I also agree with @1, though I would go further and say that Sanderson's hand made for a better ending than I think Jordan could have done in his later years.

August Dereleth's work to expand on Lovecraft's writings arguably gives too much structure to what was madness, but it's undeniable that his involvement was critical to the current popularity of Cthulhu Mythos stuff.
Has any of these zombie-fied sequels, in which a new author tries to write stories about recurring characters after an author dies, succeeded on an artistic level?

Actually several of the post-Lovecraft "Cthulhu Mythos" books and stories are reasonably well-regarded. Certainly more the exception than the rule though.

But as noted above, Larsson's books are so terribly, terribly written that if the commissioned sequel rises to the level of "workmanlike competence" it will be a notable improvement.

(Hell, if they just manage to avoid having an obvious Mary-Sue as the primary viewpoint character, they'll be an improvement.)
I've been reading Winegardner's sequels/prequels to "The Godfather". He's a better writer than Puzo.
Funny, somebody had briefly listed a new novel on Amazon using John D. MacDonald's character Travis McGee. It lasted a few days before the estate found out about it. It was quietly and quickly removed.

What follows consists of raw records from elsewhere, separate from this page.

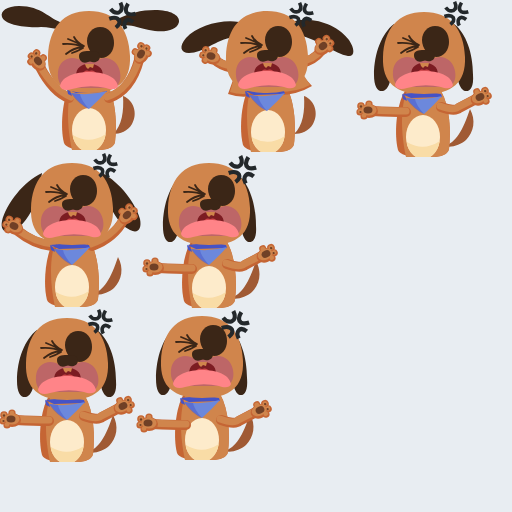
<!DOCTYPE html>
<html lang="en">
<head>
<meta charset="utf-8">
<title>Angry puppy sprite sheet</title>
<style>
:root {
  --sky: #e8edf2;
  --fur: #d0854c;
  --fur-shade: #c56534;
  --tail: #a05a34;
  --dark: #3b2617;
  --pad: #704026;
  --belly: #fdebcb;
  --belly-shade: #f9dca6;
  --muzzle: #bd6667;
  --mouth: #7c1c22;
  --tongue: #cf4a4e;
  --lip: #ff8488;
  --scarf: #6c88dc;
  --scarf-dark: #4552c6;
  --anger: #23282b;
}
html, body { margin: 0; overflow: hidden; background: var(--sky); }
.sheet { display: block; width: 512px; height: 512px; background: var(--sky); }
.fur { fill: var(--fur); }
.fur-shade { fill: var(--fur-shade); }
.tail { fill: var(--tail); }
.ear, .patch { fill: var(--dark); }
.limb { fill: none; stroke: var(--fur); stroke-width: 7; stroke-linecap: round; stroke-linejoin: round; }
.limb-shade { fill: none; stroke: var(--fur-shade); stroke-width: 10; stroke-linecap: round; stroke-linejoin: round; }
.pad { fill: var(--pad); }
.squint { fill: none; stroke: var(--dark); stroke-width: 1.8; stroke-linecap: round; stroke-linejoin: round; }
.vein { fill: none; stroke: var(--anger); stroke-width: 3.6; stroke-linejoin: round; }
</style>
</head>
<body>
<svg class="sheet" viewBox="0 0 512 512" role="img" aria-label="Seven poses of an angry, shouting puppy">
  <defs>
    <clipPath id="belly-clip">
      <path d="M-30 38H30V98Q25 104 0 104Q-22 104 -30 98Z"/>
    </clipPath>
    <clipPath id="muzzle-clip">
      <path d="M-7 9C-18 2 -30 8 -31 20C-32 31 -27 37 -18 36H20C28 37 33 30 31 20C29 8 17 2 7 9Z"/>
    </clipPath>

    <g id="torso">
      <path class="fur-shade" d="M-18 38C-27 52 -29 82 -25 97Q-22 104 -2 104H8Q24 104 26 96C28 78 27 54 18 38Z"/>
      <path class="fur" d="M-16 38C-23 54 -22 82 -17 104H8Q24 104 26 96C28 78 27 54 18 38Z"/>
      <g clip-path="url(#belly-clip)">
        <ellipse cx="0" cy="84" rx="17" ry="22" fill="var(--belly)"/>
        <path d="M-16 89Q0 99 17 88V106H-16Z" fill="var(--belly-shade)" clip-path="url(#belly-round)"/>
      </g>
    </g>
    <clipPath id="belly-round"><ellipse cx="0" cy="84" rx="17" ry="22"/></clipPath>

    <g id="scarf">
      <path d="M-22 41L-13 45L18 44L17 41L0 39Z" fill="var(--scarf-dark)"/>
      <path d="M-22 41Q-18 43 -17 48L-21 46Z" fill="var(--scarf-dark)"/>
      <path d="M-18 45Q0 48 18 43Q10 52 0 61Q-9 56 -18 45Z" fill="var(--scarf)"/>
      <path d="M-18 45Q-10 57 0 61Q-8 52 -9 46Z" fill="var(--scarf-dark)" opacity=".45"/>
    </g>

    <path id="tail-high" class="tail" d="M24 82C33 74 35 59 34 44C45 48 49 62 43 72C39 79 31 82 24 82Z"/>
    <path id="tail-low" class="tail" d="M20 93C32 90 39 77 46 56C52 67 50 79 42 87C36 92 28 95 20 93Z"/>

    <g id="paw">
      <g class="fur-shade">
        <ellipse cx="1" cy="1" rx="9" ry="7"/>
        <circle cx="-7" cy="-4" r="3.8"/>
        <circle cx="-8" cy="2" r="3.6"/>
        <circle cx="-4" cy="6" r="3.6"/>
        <circle cx="1" cy="-6" r="3.6"/>
      </g>
      <g class="fur">
        <ellipse cx="1" cy="0" rx="7.5" ry="5.5"/>
        <circle cx="-7" cy="-4" r="2.4"/>
        <circle cx="-8" cy="1.5" r="2.3"/>
        <circle cx="-4" cy="5.5" r="2.3"/>
        <circle cx="1" cy="-6" r="2.3"/>
      </g>
      <ellipse class="pad" cx="0" cy="0" rx="4.5" ry="3.6"/>
      <circle class="pad" cx="-7" cy="-3.5" r="1.2"/>
      <circle class="pad" cx="-7.5" cy="2" r="1.1"/>
    </g>

    <path id="skull" class="fur" d="M0 -41C26 -41 40 -24 41 4C42 30 28 41 0 41C-28 41 -42 30 -41 4C-40 -24 -26 -41 0 -41Z"/>

    <g id="face">
      <path d="M-7 9C-18 2 -30 8 -31 20C-32 31 -27 37 -18 36H20C28 37 33 30 31 20C29 8 17 2 7 9Z" fill="var(--muzzle)"/>
      <path d="M-13 24C-13 15 -7 12 0 12C8 12 14 15 14 24Z" fill="var(--mouth)"/>
      <path d="M-8 23Q-4 17 0 19Q5 17 9 23Z" fill="var(--tongue)"/>
      <path d="M-4 12H5L4 16L1 15L-1 17L-3 15Z" fill="var(--fur)"/>
      <path d="M-29 34C-27 24 -13 20 0 20C14 20 27 24 29 34C28 38 22 38 17 36Q0 32 -17 37C-23 39 -28 38 -29 34Z" fill="var(--lip)"/>
      <path class="patch" d="M11 -25C20 -25 25 -18 25 -9C25 -1 20 6 12 6C4 5 -2 -3 -2 -11C-2 -19 4 -25 11 -25Z"/>
      <path class="patch" d="M-10 4C-10 0 -6 -1 0 -1C7 -1 11 0 11 4C11 9 7 11 3 10Q1 9 -1 10C-6 12 -10 9 -10 4Z"/>
      <path class="squint" d="M-26 -8Q-15 -9 -6 -5Q-16 -4 -23 2M-15 -15Q-12 -9 -5 -6M-21 -13Q-13 -10 -6 -6M-17 1Q-11 -1 -6 -4"/>
    </g>

    <g id="anger-mark" class="vein" transform="rotate(8)">
      <path d="M-3 -11Q1 -5 -3 -2Q-7 0 -11 -4"/>
      <path d="M4 -11Q1 -4 5 -2Q8 -1 12 -3"/>
      <path d="M-11 5Q-5 2 -2 5Q0 8 -4 12"/>
      <path d="M11 5Q6 2 4 5Q2 8 5 12"/>
    </g>

    <g id="ears-hanging" class="ear">
      <path d="M-30 -29C-42 -20 -50 0 -50 22C-50 34 -46 39 -41 38C-33 36 -32 20 -32 5Z"/>
      <path d="M30 -29C42 -20 49 0 49 22C50 34 46 39 41 38C34 36 32 20 32 5Z"/>
    </g>

    <g id="arms-spread">
      <path class="limb-shade" d="M-18 60Q-32 60 -52 59M17 55Q31 60 35 56L52 47"/>
      <path class="limb" d="M-18 59Q-32 59 -52 58M16 54Q30 59 34 55L52 46"/>
      <use href="#paw" transform="translate(-56 58)"/>
      <use href="#paw" transform="translate(56 45) scale(-1 1) rotate(22)"/>
    </g>
  </defs>

  <g id="pose-ears-flying" transform="translate(89 52)">
    <g class="ear">
      <path d="M-26 -29C-40 -33 -47 -46 -70 -46C-82 -46 -89 -41 -87 -35C-84 -27 -64 -24 -48 -25C-40 -25 -32 -22 -27 -23Z"/>
      <path d="M27 -32C40 -39 52 -42 66 -42C81 -42 91 -37 90 -30C88 -21 74 -19 60 -22C46 -25 38 -30 28 -24Z"/>
    </g>
    <use href="#tail-high"/>
    <use href="#torso" y="-6"/>
    <path class="limb-shade" d="M-20 46Q-36 40 -49 15M20 46Q42 38 50 8"/>
    <path class="limb" d="M-18 45Q-35 38 -49 14M18 45Q40 38 50 7"/>
    <use href="#scarf" y="-4"/>
    <use href="#skull"/>
    <use href="#face"/>
    <use href="#paw" transform="translate(-51 9) rotate(50)"/>
    <use href="#paw" transform="translate(52 2) scale(-1 1) rotate(60)"/>
    <use href="#anger-mark" transform="translate(33 -37) scale(1.1)"/>
  </g>

  <g id="pose-ears-falling" transform="translate(267 52)">
    <g class="ear">
      <path d="M-28 -30C-46 -33 -70 -26 -81 -14C-88 -6 -87 1 -78 1C-64 1 -52 -12 -33 -15Z"/>
      <path d="M28 -31C48 -36 72 -26 82 -12C88 -3 88 5 81 4C68 2 52 -12 32 -17Z"/>
    </g>
    <use href="#tail-high" x="3"/>
    <use href="#torso" x="1" y="-4"/>
    <path class="fur-shade" d="M-34 28L-39 42Q-24 47 -12 43ZM36 24L45 34Q30 43 12 43Z"/>
    <path class="fur" d="M-33 26L-37 40Q-24 44 -12 40ZM36 22L43 33Q30 40 12 40Z"/>
    <path class="limb-shade" d="M-53 7Q-46 14 -34 16M54 -1Q46 9 34 11"/>
    <path class="limb" d="M-53 6Q-46 13 -34 14M54 -2Q46 8 34 9"/>
    <use href="#scarf" y="-2"/>
    <use href="#skull"/>
    <use href="#face" y="-1"/>
    <use href="#paw" transform="translate(-56 4) rotate(20)"/>
    <use href="#paw" transform="translate(56 -6) scale(-1 1) rotate(35)"/>
    <use href="#anger-mark" transform="translate(34 -38)"/>
  </g>

  <g id="pose-arms-out" transform="translate(424 53)">
    <use href="#tail-low"/>
    <use href="#ears-hanging"/>
    <use href="#torso" x="-1"/>
    <use href="#arms-spread" y="-1"/>
    <use href="#scarf"/>
    <use href="#skull"/>
    <use href="#face" y="-2"/>
    <use href="#anger-mark" transform="translate(32 -40)"/>
  </g>

  <g id="pose-arms-up" transform="translate(72 204)">
    <g class="ear">
      <path d="M-30 -31C-48 -23 -66 0 -70 17C-72 27 -66 30 -58 26C-45 20 -40 4 -34 -4Z"/>
      <path d="M30 -31C48 -22 64 0 68 15C70 25 66 30 58 26C45 20 40 4 34 -4Z"/>
    </g>
    <use href="#tail-low" y="-3"/>
    <use href="#torso" y="-1"/>
    <path class="limb-shade" d="M-20 42Q-38 40 -54 27M20 42Q42 34 52 15"/>
    <path class="limb" d="M-19 40Q-38 38 -54 26M19 40Q40 33 52 14"/>
    <use href="#scarf"/>
    <use href="#skull"/>
    <use href="#face" y="-4"/>
    <use href="#paw" transform="translate(-58 22) rotate(25)"/>
    <use href="#paw" transform="translate(55 11) scale(-1 1) rotate(45)"/>
    <use href="#anger-mark" transform="translate(33 -39)"/>
  </g>

  <g id="pose-arms-lower" transform="translate(209 204)">
    <use href="#tail-low" x="1" y="1"/>
    <use href="#ears-hanging" x="1" transform="scale(.94 1)"/>
    <use href="#torso"/>
    <use href="#arms-spread" x="1" y="5"/>
    <use href="#scarf"/>
    <use href="#skull"/>
    <use href="#face" x="1" y="-4"/>
    <use href="#anger-mark" transform="translate(33 -35) scale(1.15)"/>
  </g>

  <g id="pose-arms-settled" transform="translate(67 359)">
    <use href="#tail-low"/>
    <use href="#ears-hanging"/>
    <use href="#torso" y="-1"/>
    <use href="#arms-spread" y="2"/>
    <use href="#scarf"/>
    <use href="#skull"/>
    <use href="#face" y="-3"/>
    <use href="#anger-mark" transform="translate(33 -38)"/>
  </g>

  <g id="pose-arms-lowest" transform="translate(202 357)">
    <use href="#tail-low" x="2" y="1"/>
    <use href="#ears-hanging" transform="scale(.92 1)"/>
    <use href="#torso" y="-1"/>
    <use href="#arms-spread" x="2" y="8"/>
    <use href="#scarf"/>
    <use href="#skull"/>
    <use href="#face" y="-7"/>
    <use href="#anger-mark" transform="translate(33 -33) scale(1.15)"/>
  </g>
</svg>
</body>
</html>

One fan did get a copy and said she could not get past the 10th chapter. MacDonald's estate had made it very clear there will never be any new books in that series. They feel it would be a dis-service to the memory of the writer.

I once read a novelization of the Search for Spock. Would you have imagined that Saavik's skin smelled like pine? Me neither.
It basically takes 50 years for the author's dick to work its way fully out of the reviewer's mouth, and even then, it can be only partial. I would have waited before trying to make more profit off this dead male feminist's corpse, personally.
I can't hear the title of "The Girl With The Dragon Tattoo" without thinking of the original title "Men Who Hate Women" and how it was renamed into something dismissive and objectifying by men who hate women.
@19, does anyone ever call you "friend"?
These are always fucking bad. The Dune books by Herbert's son? Awful. The Foundation trilogy written after Asimov's death? That had some great authors doing it, and it still sucked.

Stop fucking the corpse and hoping money's gonna come out.
@20 They try, but she rebuffs them all, because anyone perfect enough to be tolerable has already achieved nirvana.
20- I'm not in Slog comments to make pals. I have friends who aren't even vegan, let alone perfect! And I'm nothing but lovely and nice to them. Even though they enjoy eating tortured animal carcass and maybe even have shopped at Target.
Want to hear some even worse news? Someone's trying to fill in for P.G. Wodehouse by writing a new Jeeves & Wooster story.

Pharyngula has a post about Gazans torturing cattle (stabbing, kicking, etc.) during a religious festival, which is just shocking and nauseating so I get your point about "tortured animal carcass".
Publishers have no dignity; they have quarterly targets...and they assume that we won't sufficiently reward being dignified (generally devalued) sufficiently to allow them to get away with it.